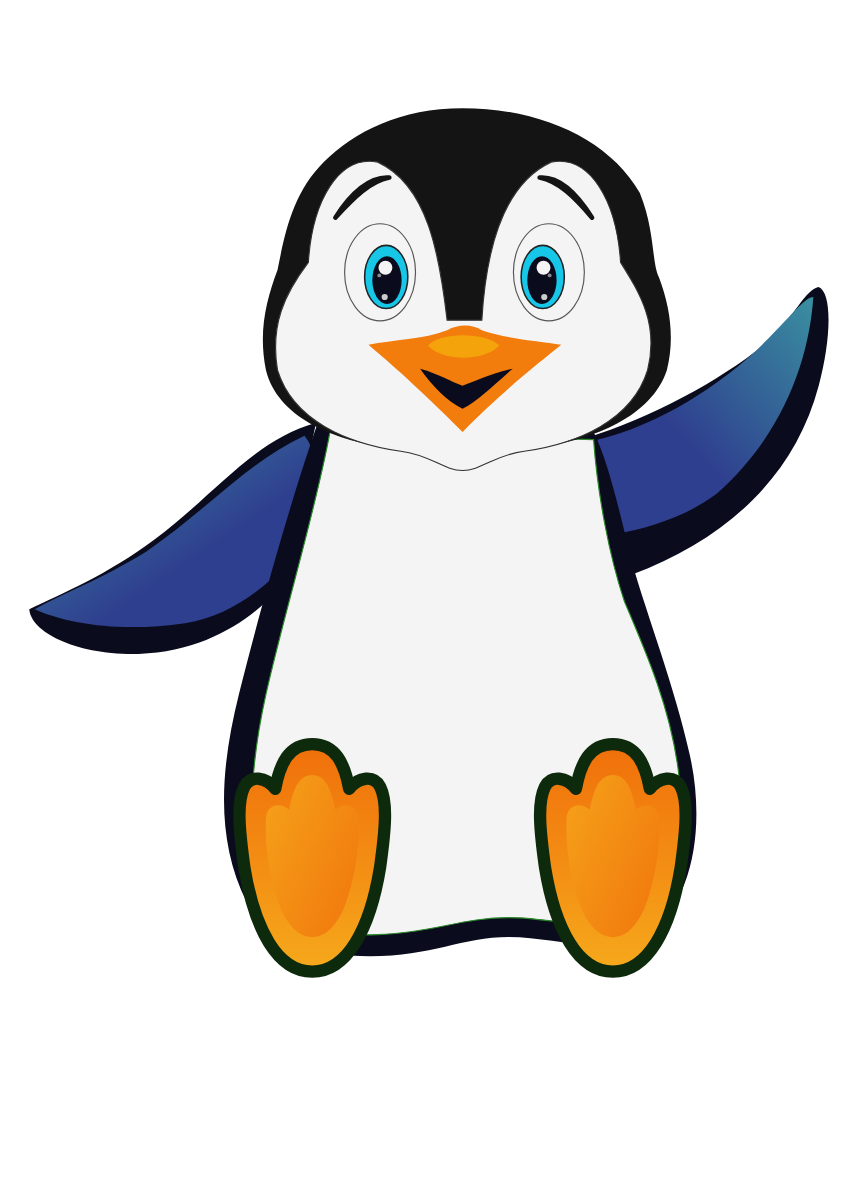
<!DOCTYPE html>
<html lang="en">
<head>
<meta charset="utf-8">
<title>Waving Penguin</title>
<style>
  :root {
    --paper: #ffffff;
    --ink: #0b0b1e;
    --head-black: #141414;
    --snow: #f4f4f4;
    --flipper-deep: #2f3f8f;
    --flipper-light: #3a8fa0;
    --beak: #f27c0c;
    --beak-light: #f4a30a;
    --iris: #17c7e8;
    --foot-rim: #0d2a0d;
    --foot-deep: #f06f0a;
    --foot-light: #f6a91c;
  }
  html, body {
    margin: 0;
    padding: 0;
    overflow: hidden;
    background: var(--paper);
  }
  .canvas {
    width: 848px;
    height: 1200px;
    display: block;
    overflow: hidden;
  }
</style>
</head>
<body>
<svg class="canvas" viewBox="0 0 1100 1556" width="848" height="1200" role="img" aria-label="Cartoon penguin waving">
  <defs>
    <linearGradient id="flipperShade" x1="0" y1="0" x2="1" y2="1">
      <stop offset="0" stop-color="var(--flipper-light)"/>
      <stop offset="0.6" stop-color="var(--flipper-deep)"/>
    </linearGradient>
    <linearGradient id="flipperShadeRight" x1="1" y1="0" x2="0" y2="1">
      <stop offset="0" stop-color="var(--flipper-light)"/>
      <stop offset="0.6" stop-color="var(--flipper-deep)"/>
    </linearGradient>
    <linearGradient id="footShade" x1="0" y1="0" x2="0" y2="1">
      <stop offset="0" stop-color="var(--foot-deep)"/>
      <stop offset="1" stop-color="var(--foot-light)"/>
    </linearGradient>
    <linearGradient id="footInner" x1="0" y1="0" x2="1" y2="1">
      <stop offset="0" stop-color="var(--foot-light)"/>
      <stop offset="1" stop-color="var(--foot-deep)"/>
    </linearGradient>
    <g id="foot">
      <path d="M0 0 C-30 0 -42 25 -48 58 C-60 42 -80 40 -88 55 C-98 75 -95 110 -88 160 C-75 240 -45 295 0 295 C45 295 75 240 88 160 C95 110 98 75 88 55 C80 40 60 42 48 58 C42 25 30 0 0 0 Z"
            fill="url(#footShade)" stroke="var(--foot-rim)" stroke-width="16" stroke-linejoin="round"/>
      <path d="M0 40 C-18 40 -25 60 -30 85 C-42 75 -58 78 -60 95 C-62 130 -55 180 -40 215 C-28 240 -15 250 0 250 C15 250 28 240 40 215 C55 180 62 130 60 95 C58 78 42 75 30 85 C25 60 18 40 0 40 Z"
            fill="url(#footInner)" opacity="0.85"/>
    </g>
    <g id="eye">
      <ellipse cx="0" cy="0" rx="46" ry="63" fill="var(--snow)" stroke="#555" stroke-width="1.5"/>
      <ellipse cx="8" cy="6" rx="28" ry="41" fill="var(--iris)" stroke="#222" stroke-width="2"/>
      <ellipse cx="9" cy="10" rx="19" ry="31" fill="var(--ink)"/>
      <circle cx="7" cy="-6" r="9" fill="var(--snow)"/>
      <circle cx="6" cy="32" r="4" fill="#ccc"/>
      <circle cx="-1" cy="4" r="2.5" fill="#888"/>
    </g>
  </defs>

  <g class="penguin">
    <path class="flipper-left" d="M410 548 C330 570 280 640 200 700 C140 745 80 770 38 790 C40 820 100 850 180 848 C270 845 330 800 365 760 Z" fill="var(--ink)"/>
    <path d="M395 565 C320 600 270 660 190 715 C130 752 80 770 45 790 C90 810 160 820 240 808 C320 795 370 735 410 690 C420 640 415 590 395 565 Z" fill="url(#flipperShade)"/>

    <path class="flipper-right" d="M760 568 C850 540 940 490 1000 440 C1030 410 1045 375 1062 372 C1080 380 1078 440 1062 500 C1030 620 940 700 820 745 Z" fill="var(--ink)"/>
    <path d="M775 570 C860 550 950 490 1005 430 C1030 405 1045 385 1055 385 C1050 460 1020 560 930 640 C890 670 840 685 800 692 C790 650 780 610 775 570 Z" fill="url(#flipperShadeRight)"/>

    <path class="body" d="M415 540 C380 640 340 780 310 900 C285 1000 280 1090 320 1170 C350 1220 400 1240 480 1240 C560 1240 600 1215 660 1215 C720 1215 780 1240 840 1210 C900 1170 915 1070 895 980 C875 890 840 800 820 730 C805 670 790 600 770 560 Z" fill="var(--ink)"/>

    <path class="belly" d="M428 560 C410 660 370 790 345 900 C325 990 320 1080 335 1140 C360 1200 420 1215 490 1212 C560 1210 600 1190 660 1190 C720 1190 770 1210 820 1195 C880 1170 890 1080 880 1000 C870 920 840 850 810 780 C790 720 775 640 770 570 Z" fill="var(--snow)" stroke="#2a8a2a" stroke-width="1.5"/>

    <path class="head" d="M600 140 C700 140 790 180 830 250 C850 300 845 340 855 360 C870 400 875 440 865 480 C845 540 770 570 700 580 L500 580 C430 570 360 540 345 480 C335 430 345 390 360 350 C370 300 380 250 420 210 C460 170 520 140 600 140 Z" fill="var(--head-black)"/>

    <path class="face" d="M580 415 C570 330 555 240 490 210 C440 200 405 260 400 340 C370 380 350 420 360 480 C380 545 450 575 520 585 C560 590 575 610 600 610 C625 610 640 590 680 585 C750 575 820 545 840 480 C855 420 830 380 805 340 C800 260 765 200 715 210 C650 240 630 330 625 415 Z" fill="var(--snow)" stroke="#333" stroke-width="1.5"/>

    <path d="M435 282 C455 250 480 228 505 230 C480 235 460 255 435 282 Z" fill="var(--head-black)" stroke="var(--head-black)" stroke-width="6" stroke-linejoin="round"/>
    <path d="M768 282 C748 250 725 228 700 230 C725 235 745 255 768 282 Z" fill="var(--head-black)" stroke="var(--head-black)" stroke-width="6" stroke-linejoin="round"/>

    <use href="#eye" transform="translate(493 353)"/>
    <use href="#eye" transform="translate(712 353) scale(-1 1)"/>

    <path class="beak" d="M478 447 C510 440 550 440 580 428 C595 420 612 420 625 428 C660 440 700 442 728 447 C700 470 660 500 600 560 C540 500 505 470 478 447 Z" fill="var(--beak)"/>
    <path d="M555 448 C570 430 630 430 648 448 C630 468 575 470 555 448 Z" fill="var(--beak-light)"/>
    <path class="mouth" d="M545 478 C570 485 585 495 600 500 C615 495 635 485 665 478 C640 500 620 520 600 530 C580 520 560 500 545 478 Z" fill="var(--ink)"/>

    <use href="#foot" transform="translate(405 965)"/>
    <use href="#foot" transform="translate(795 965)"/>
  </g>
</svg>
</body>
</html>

=== WORK REQUIRED ===
Count up the lines of the data that include "height". Reply with a number only.

=== TASK RESPONSE ===
2